–Stanley Greene

via PDN Pulse » Look3 Report.

There Are 16 Comments On This Article.

  1. Clearly you are full of shit!
    And do not have a f uk king clue about what you are talking about.

  2. I think this is more true that we realize. All the skill and training in the world doesn’t matter if you’re not present at that elusive moment that can end up making a fantastic photograph. A less “talented” photographer who works hard and inserts him/herself into more situations that may lead to a great image will probably end up with better (and more) images that a fantastically talented photographer who sits at home. That’s just a fact. Some of my favorite images in my portfolio came from a time when I had a cheap camera, one lens, and no experience. I was just so excited to be shooting that I shot everything, every musician I knew, all the time. And some of those are still the strongest ones in my book.
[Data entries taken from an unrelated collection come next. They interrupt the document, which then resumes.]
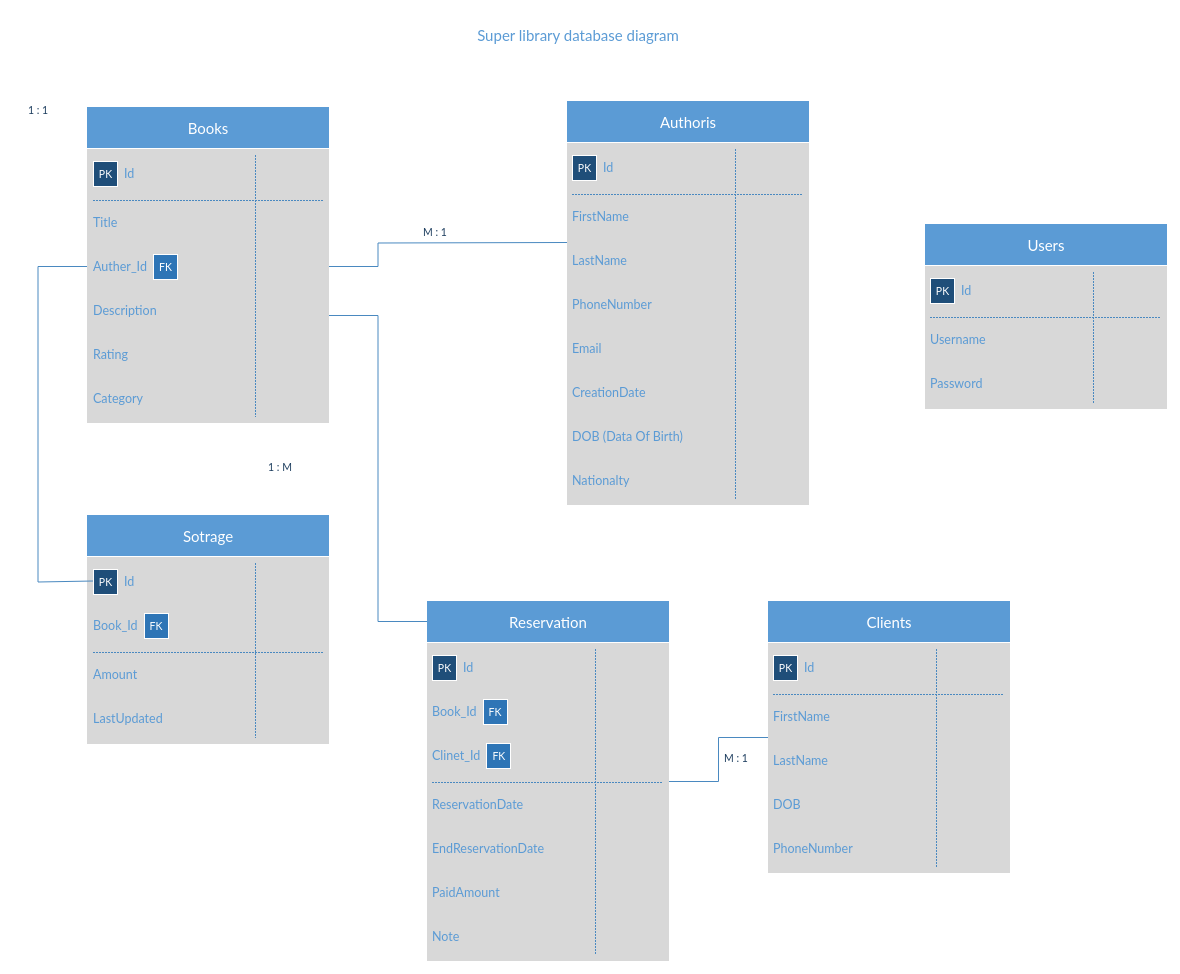
<!DOCTYPE html>
<html lang="en">
<head>
<meta charset="utf-8">
<title>Super library database diagram</title>
<style>
:root {
  --blue: #5b9bd5;
  --line: #4a89c0;
  --panel: #d8d8d8;
  --primary-key: #1f4e79;
  --foreign-key: #2e75b6;
  --ink: #1f3f60;
  --inset: 5px;
}
* { box-sizing: border-box; margin: 0; padding: 0; }
html, body { width: 1180px; height: 974px; overflow: hidden; background: #fff; }
body { font-family: Lato, "Open Sans", sans-serif; }
.diagram { position: relative; width: 1180px; height: 974px; overflow: hidden; }
h1 {
  padding-top: 25px; width: 1156px; text-align: center;
  font-size: 15px; line-height: 20px; font-weight: 400; color: var(--blue);
}
.entity { position: absolute; width: 242px; }
.entity h2 {
  height: 42px; border-bottom: 1px solid #fff;
  display: flex; align-items: center; justify-content: center;
  background: var(--blue); color: #fff; font-size: 15px; font-weight: 400;
}
.fields {
  position: relative; padding: 3px var(--inset);
  background: var(--panel); color: var(--blue); font-size: 12.5px;
}
.fields::after {
  content: ""; position: absolute; left: 168px; top: 6px; bottom: 6px; width: 1px;
  background: repeating-linear-gradient(to bottom, var(--line) 0 2px, transparent 2px 3px);
}
.fields ul { list-style: none; }
.fields li { height: 43.9px; display: flex; align-items: center; gap: 6px; }
.keys { position: relative; padding-bottom: 5px; }
.keys::after {
  content: ""; position: absolute; left: 0; bottom: 0; width: 231px; height: 1px;
  background: repeating-linear-gradient(to right, var(--line) 0 2px, transparent 2px 3px);
}
.badge {
  flex: none; width: 25px; height: 26px;
  display: flex; align-items: center; justify-content: center;
  border: 1px solid #fff; color: #fff; font-size: 10.5px;
}
.pk { background: var(--primary-key); }
.fk { background: var(--foreign-key); }
.connectors { position: absolute; left: 0; top: 0; fill: none; stroke: var(--line); stroke-width: 1; }
.ratio {
  position: absolute; width: 40px; margin: -8px 0 0 -20px; text-align: center;
  font-size: 10.5px; line-height: 16px; color: var(--ink); white-space: nowrap;
}
#books { left: 87px; top: 107px; --inset: 6px; }
#authors { left: 567px; top: 101px; }
#users { left: 925px; top: 224px; }
#storage { left: 87px; top: 515px; --inset: 6px; }
#reservation { left: 427px; top: 601px; }
#clients { left: 768px; top: 601px; }
</style>
</head>
<body>
<main class="diagram">
  <h1>Super library database diagram</h1>

  <section class="entity" id="books">
    <h2>Books</h2>
    <div class="fields">
      <ul class="keys">
        <li><span class="badge pk">PK</span><span>Id</span></li>
      </ul>
      <ul>
        <li>Title</li>
        <li><span>Auther_Id</span><span class="badge fk">FK</span></li>
        <li>Description</li>
        <li>Rating</li>
        <li>Category</li>
      </ul>
    </div>
  </section>

  <section class="entity" id="authors">
    <h2>Authoris</h2>
    <div class="fields">
      <ul class="keys">
        <li><span class="badge pk">PK</span><span>Id</span></li>
      </ul>
      <ul>
        <li>FirstName</li>
        <li>LastName</li>
        <li>PhoneNumber</li>
        <li>Email</li>
        <li>CreationDate</li>
        <li>DOB (Data Of Birth)</li>
        <li>Nationalty</li>
      </ul>
    </div>
  </section>

  <section class="entity" id="users">
    <h2>Users</h2>
    <div class="fields">
      <ul class="keys">
        <li><span class="badge pk">PK</span><span>Id</span></li>
      </ul>
      <ul>
        <li>Username</li>
        <li>Password</li>
      </ul>
    </div>
  </section>

  <section class="entity" id="storage">
    <h2>Sotrage</h2>
    <div class="fields">
      <ul class="keys">
        <li><span class="badge pk">PK</span><span>Id</span></li>
        <li><span>Book_Id</span><span class="badge fk">FK</span></li>
      </ul>
      <ul>
        <li>Amount</li>
        <li>LastUpdated</li>
      </ul>
    </div>
  </section>

  <section class="entity" id="reservation">
    <h2>Reservation</h2>
    <div class="fields">
      <ul class="keys">
        <li><span class="badge pk">PK</span><span>Id</span></li>
        <li><span>Book_Id</span><span class="badge fk">FK</span></li>
        <li><span>Clinet_Id</span><span class="badge fk">FK</span></li>
      </ul>
      <ul>
        <li>ReservationDate</li>
        <li>EndReservationDate</li>
        <li>PaidAmount</li>
        <li>Note</li>
      </ul>
    </div>
  </section>

  <section class="entity" id="clients">
    <h2>Clients</h2>
    <div class="fields">
      <ul class="keys">
        <li><span class="badge pk">PK</span><span>Id</span></li>
      </ul>
      <ul>
        <li>FirstName</li>
        <li>LastName</li>
        <li>DOB</li>
        <li>PhoneNumber</li>
      </ul>
    </div>
  </section>

  <svg class="connectors" width="1180" height="974" viewBox="0 0 1180 974" aria-hidden="true">
    <polyline points="329,266.5 378,266.5 378,243 567,242.5"/>
    <polyline points="329,315.5 378,315.5 378,621.5 427,621.5"/>
    <polyline points="87,266.5 38,266.5 38,582 93,581"/>
    <polyline points="669,781.5 718.5,781.5 718.5,737.5 768,737.5"/>
  </svg>

  <span class="ratio" style="left:38px;top:110px">1 : 1</span>
  <span class="ratio" style="left:435px;top:232px">M : 1</span>
  <span class="ratio" style="left:280px;top:467px">1 : M</span>
  <span class="ratio" style="left:736px;top:758px">M : 1</span>
</main>
</body>
</html>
  3. I respect Mr. Greene, but while I think he fails to give luck it’s full due, there is a reason the saying “Chance favors the prepared mind” is a cliche.

      • Cliché? Really, Ellis? :) I think @Reid nails good points.
        Do you leave home to do some street shooting and put the cameras (without cards) into Pelican cases, and lock them in the trunk? Or, do you have the camera ready with card, the lens on it that you want, and when you get out of the car the camera you’re going to shoot with is already slung on your shoulder? One camera in hand is worth six in the trunk, is what I learned from 25 years in newspapers. Because when you least expect it – expect it. There’s a reason cops have their guns drawn when they go in to clear a building … action beats reaction 90% of the time. In either case you still need to be a good shooter when the “target” appears, of course… that’s the 25% (or 50% or … ). IMHO!

  4. Although he doesn’t say it specifically (or maybe even realize it), most of the “luck” he’s talking about pertains to getting recognized as a great photographer, not taking great photographs. Big difference.

    • Interesting point. Undoubtedly there are many photographers out there with amazing bodies of work, who are complete unknowns. Maybe they are insecure, poor self-promoters, shy, or just don’t care about recognition. There certainly is no shortage of so-so photographers blowing their own horns loudly and getting recognition maybe others deserve more. It’s a cruel world!

      • stanchung

        So so photographers blowing their horn indeed. See them a lot on FB with oversaturated HDR’s. hahaha

        I think there two kinds of photographers- the kind who goes out looking for photos would need higher % of luck. The kind that sets up his own photos would need 75% skill and 25% luck-in many cases it’s just hoping that the mother nature is adorn with beautiful blue skies.

  5. scott Rex Ely

    I think if a photograph is meaningful for enough viewers the photographer can certainly project unique, unusual and insightful characteristics to the process. Context is king and the better I sell you on my uncanny ability to channel serendipity the more front loaded my images have been set up for you to view with understanding. My understanding. Quite cyclical isn’t it?
    Sometimes I don’t want to know more.

  6. Mr. Greene does not define “photography”. I know a few incredible studio portrait photographers. “Luck” has nothing to do with the body of their work. It’s pure talent, and years of experience to perfect their craft.

    Perhaps he is speaking of other types of photography? Just a thought.

  7. Given that everyone has access to a mobile camera, alot of the professional skills that taught in uni, are being lost. due to the growth of Dgital its a dying art.